Your assignment
Give back exactly the stretch of data below from the line holding "348C482 346 486" through the line holding "294C486 289 492", both ends included, and leave the remaining lines out.
○ ○ ○ ○ ○
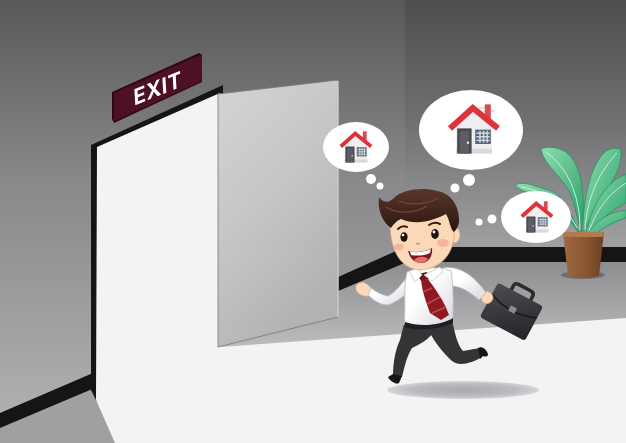
<!DOCTYPE html>
<html lang="en">
<head>
<meta charset="utf-8">
<title>Heading home</title>
<style>
:root{--black:#161515;--light:#f3f3f5;--sign:#4d1026;--sign-edge:#2e0817;--skin:#fbd9b8;--skin-line:#d9a880;--hair:#38201a;--suit:#343336;--tie:#8e1a20;--roof:#dd343c;--leaf-line:#1e8f5c}
html,body{margin:0;height:100%;overflow:hidden}
svg{display:block;width:626px;height:443px}
.black{fill:var(--black)}
.light{fill:var(--light)}
.skin{fill:var(--skin);stroke:var(--skin-line);stroke-width:.8}
.hair{fill:url(#hair)}
.suit{fill:var(--suit)}
.shirt{fill:url(#shirt);stroke:#b9b9bf;stroke-width:.8}
.bubble{fill:#fff}
.roof{fill:none;stroke:var(--roof);stroke-width:5;stroke-linejoin:miter}
.leaf{stroke:var(--leaf-line);stroke-width:.7}
.sign-text{font:700 22px Inter,"Liberation Sans",sans-serif;fill:#fff;letter-spacing:.5px}
</style>
</head>
<body>
<svg viewBox="0 0 626 443" role="img" aria-label="Office worker running to the exit and thinking of home">
<defs>
<linearGradient id="wall-left" x1="0" y1="0" x2="0" y2="1"><stop offset="0" stop-color="#58585a"/><stop offset=".4" stop-color="#88888a"/><stop offset="1" stop-color="#b4b4b6"/></linearGradient>
<linearGradient id="wall-right" x1="0" y1="0" x2="0" y2="1"><stop offset="0" stop-color="#4e4e50"/><stop offset=".5" stop-color="#717173"/><stop offset="1" stop-color="#a2a2a4"/></linearGradient>
<linearGradient id="floor" x1="0" y1="0" x2="0" y2="1"><stop offset="0" stop-color="#8b8b8d"/><stop offset="1" stop-color="#bdbdbf"/></linearGradient>
<linearGradient id="door" x1="0" y1="0" x2=".5" y2="1"><stop offset="0" stop-color="#d4d4d6"/><stop offset=".5" stop-color="#c6c6c8"/><stop offset="1" stop-color="#b2b2b5"/></linearGradient>
<linearGradient id="hair" x1="0" y1="0" x2="0" y2="1"><stop offset="0" stop-color="#5a3529"/><stop offset="1" stop-color="#2b1612"/></linearGradient>
<linearGradient id="shirt" x1="0" y1="0" x2="1" y2="1"><stop offset=".4" stop-color="#fff"/><stop offset="1" stop-color="#d5d5dc"/></linearGradient>
<linearGradient id="bag" x1="0" y1="0" x2="1" y2="1"><stop offset="0" stop-color="#4d4c50"/><stop offset="1" stop-color="#232225"/></linearGradient>
<linearGradient id="pot" x1="0" y1="0" x2="1" y2="0"><stop offset="0" stop-color="#a06a41"/><stop offset=".5" stop-color="#8b5833"/><stop offset="1" stop-color="#6d4125"/></linearGradient>
<linearGradient id="leaf" x1="0" y1="0" x2="1" y2="1"><stop offset="0" stop-color="#8fdcae"/><stop offset="1" stop-color="#2ba06c"/></linearGradient>
<radialGradient id="shadow"><stop offset="0" stop-color="#a9a9ad"/><stop offset=".7" stop-color="#bcbcc0"/><stop offset="1" stop-color="#d6d6d9"/></radialGradient>
<g id="house">
<path fill="#eeeef0" d="M-15 0L0-13 15 0V23H-15Z"/>
<path fill="#d9d9dd" d="M-15 19H15V23H-15Z"/>
<rect x="9" y="-18" width="5" height="12" fill="#d64a50"/>
<path class="roof" d="M-20 2L-1-15 20 2"/>
<rect x="-14" y="2" width="12" height="21" fill="#47474c"/>
<rect x="-12" y="4" width="8" height="19" fill="#5d5d63"/>
<circle cx="-5" cy="14" r="1" fill="#e5e5e8"/>
<rect x="1" y="3" width="13" height="12" fill="#5b6573"/>
<path d="M2 6H13M2 9H13M2 12H13M5 4V14M8 4V14M11 4V14" stroke="#cfd9e4" stroke-width="1.2"/>
</g>
</defs>

<g id="room">
<rect width="626" height="443" fill="url(#wall-left)"/>
<rect x="405" width="221" height="250" fill="url(#wall-right)"/>
<polygon points="338,290 405,258 626,258 626,330 210,348 338,316" fill="url(#floor)"/>
<polygon points="0,426 97,384 120,443 0,443" fill="#a0a0a3"/>
<polygon class="black" points="0,413 93,373 97,387 0,428"/>
<polygon class="black" points="338,277 405,247 626,247 626,262 407,262 338,291"/>
</g>

<g id="doorway">
<polygon class="black" points="91,145 223,85 223,97 97,148 97,402 91,390"/>
<polygon class="light" points="97,147 220,93 220,347 626,318 626,443 115,443 96,400"/>
<polygon points="218,94 338,80 338,317 218,347" fill="url(#door)" stroke="#77777a" stroke-width=".8"/>
<path d="M338 81V317" stroke="#dededf" stroke-width="1.2"/>
</g>

<g id="exit-sign">
<polygon points="112,92 199,53 202,55 202,82 114,123 112,119" fill="var(--sign-edge)"/>
<polygon points="114,93 202,54 202,81 114,121" fill="var(--sign)"/>
<text class="sign-text" text-anchor="middle" transform="matrix(.92 -.37 .06 1 158 96)">EXIT</text>
</g>

<g id="plant" fill="url(#leaf)">
<path class="leaf" d="M579 233C571 212 562 193 548 190 536 187 524 180 515 185 524 196 546 193 560 208Z"/>
<path class="leaf" d="M581 233C586 200 583 165 566 152 558 147 548 146 541 149 544 167 566 178 573 200Z"/>
<path class="leaf" d="M583 233C582 205 590 165 605 152 610 148 617 147 621 150 623 170 607 190 597 205Z"/>
<path class="leaf" d="M586 233C592 205 606 182 626 174V203C617 208 600 216 594 233Z"/>
<path class="leaf" d="M588 233C598 219 610 212 626 210V218C613 222 603 228 598 233Z"/>
<path d="M580 230C580 195 568 168 546 152M585 230C587 195 601 170 617 153M589 231C598 207 610 193 626 183M577 228C566 206 547 191 521 187" fill="none" stroke="#c9f0d8" stroke-width="1"/>
<ellipse cx="583" cy="275" rx="22" ry="4" fill="#6f6f71"/>
<path d="M563 232H604L599 276Q583 280 568 276Z" fill="url(#pot)"/>
<path d="M563 232H604L603 237H564Z" fill="#b27a4e"/>
</g>

<g id="thoughts">
<g class="bubble">
<ellipse cx="356" cy="147" rx="33" ry="25"/><circle cx="371" cy="179" r="5"/><circle cx="380" cy="186" r="3.5"/>
<ellipse cx="471" cy="130" rx="52" ry="40"/><circle cx="469" cy="180" r="6"/><circle cx="455" cy="188" r="4.5"/>
<ellipse cx="536" cy="217" rx="35" ry="26"/><circle cx="492" cy="219" r="4.5"/><circle cx="479" cy="222" r="3.5"/>
</g>
<path d="M478 108H491M483 111H495" stroke="#dcdce0" stroke-width="1.5"/>
<use href="#house" transform="translate(356 145) scale(.76)"/>
<use href="#house" transform="translate(474 126) scale(1.2)"/>
<use href="#house" transform="translate(537 215) scale(.76)"/>
</g>

<g id="worker">
<ellipse cx="463" cy="390" rx="76" ry="9" fill="url(#shadow)"/>

<g id="briefcase" transform="rotate(28 513 312)">
<path d="M501 295V289Q501 285 505 285H519Q523 285 523 289V295" fill="none" stroke="#2b2a2d" stroke-width="3.5"/>
<rect x="486" y="293" width="51" height="39" rx="3" fill="url(#bag)"/>
<path d="M486 306Q511 317 537 306" fill="none" stroke="#17171a" stroke-width="1.4"/>
<rect x="508" y="307" width="7" height="6" rx="1" fill="#8a8a90"/>
</g>

<g id="legs">
<path class="suit" d="M424 325L452 320C455 334 458 346 463 351L480 348 482 357C472 363 459 367 452 361 442 352 435 342 430 333Z"/>
<path class="suit" d="M404 324L437 325C434 336 423 343 412 348 407 356 405 365 402 377L393 376C393 361 396 348 400 340Z"/>
<path class="black" d="M478 348C482 346 486 349 488 354 488 357 485 357 483 356L480 359Z"/>
<path class="black" d="M393 374L402 376 399 383C396 385 390 381 388 377Z"/>
</g>

<g id="arms-and-shirt">
<path class="skin" d="M371 295C366 298 358 295 356 290 355 286 357 283 360 283 364 280 369 286 372 289Z"/>
<path class="shirt" d="M409 275C402 283 395 293 388 296 382 295 376 292 371 288L368 295C375 302 384 307 391 304 400 300 407 293 413 288Z"/>
<path class="skin" d="M481 294C486 289 492 292 493 297 493 303 486 306 482 301Z"/>
<path class="shirt" d="M443 268C459 265 475 276 486 293L479 300C470 292 461 286 450 286Z"/>
<path class="shirt" d="M407 272C420 267 441 266 451 271 454 287 453 307 453 321 439 328 418 329 404 325 406 309 403 287 407 272Z"/>
<path d="M405 322C419 327 440 326 453 318V323C438 330 418 331 404 327Z" fill="#1f1e21"/>
</g>

<g id="tie">
<path d="M417 274L427 272 429 279 421 281Z" fill="#721319"/>
<path d="M421 280L428 279C436 290 444 301 449 315L441 320 430 313C426 302 422 291 421 280Z" fill="var(--tie)"/>
<path d="M423 292L432 288M427 304L440 297M432 313L446 307" stroke="#c0484c" stroke-width="1.6"/>
<path d="M409 271L418 268 422 275 415 282ZM424 275L440 267 443 272 432 281Z" fill="#fff" stroke="#bdbdc2" stroke-width=".7"/>
</g>

<g id="head">
<ellipse class="skin" cx="454" cy="235" rx="6" ry="8"/>
<path class="skin" d="M390 222C391 208 410 202 429 204 448 206 456 220 454 238 451 258 438 269 419 270 400 268 390 250 390 222Z"/>
<path class="hair" d="M391 228C384 223 377 212 379 197 383 203 389 203 394 198 403 189 423 187 437 191 452 193 460 208 459 222 458 227 456 230 454 232 450 229 450 221 446 214 435 220 417 226 401 219 396 221 393 225 391 228Z"/>
<path d="M386 207C397 214 414 214 427 206M399 201C411 206 428 204 438 198" fill="none" stroke="#71483a" stroke-width="1.2"/>
<path d="M398 229Q402 225 407 227M429 225Q434 221 440 224" fill="none" stroke="var(--hair)" stroke-width="2" stroke-linecap="round"/>
<ellipse cx="404" cy="237" rx="3.6" ry="4.8" fill="#21130f"/>
<ellipse cx="435" cy="234" rx="3.8" ry="5" fill="#21130f"/>
<circle cx="403" cy="235" r="1.3" fill="#fff"/><circle cx="434" cy="232" r="1.4" fill="#fff"/>
<ellipse cx="399" cy="247" rx="5" ry="3.6" fill="#f6a59a" opacity=".75"/>
<ellipse cx="443" cy="243" rx="6" ry="4" fill="#f6a59a" opacity=".75"/>
<path d="M416 243Q418 245 420 243" fill="none" stroke="#d1946c" stroke-width="1.2"/>
<path d="M408 251C415 253 425 252 432 248 433 257 428 263 421 263 414 263 410 258 408 251Z" fill="#7d1820"/>
<path d="M410 251.500C416 253 425 252 431 249L430 253C424 256 416 256 411 255Z" fill="#fff"/>
<path d="M414 260C418 256 425 256 428 259 424 264 418 264 414 260Z" fill="#ec6b70"/>
</g>
</g>
</svg>
</body>
</html>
○ ○ ○ ○ ○
Task answer
<path class="black" d="M478 348C482 346 486 349 488 354 488 357 485 357 483 356L480 359Z"/>
<path class="black" d="M393 374L402 376 399 383C396 385 390 381 388 377Z"/>
</g>

<g id="arms-and-shirt">
<path class="skin" d="M371 295C366 298 358 295 356 290 355 286 357 283 360 283 364 280 369 286 372 289Z"/>
<path class="shirt" d="M409 275C402 283 395 293 388 296 382 295 376 292 371 288L368 295C375 302 384 307 391 304 400 300 407 293 413 288Z"/>
<path class="skin" d="M481 294C486 289 492 292 493 297 493 303 486 306 482 301Z"/>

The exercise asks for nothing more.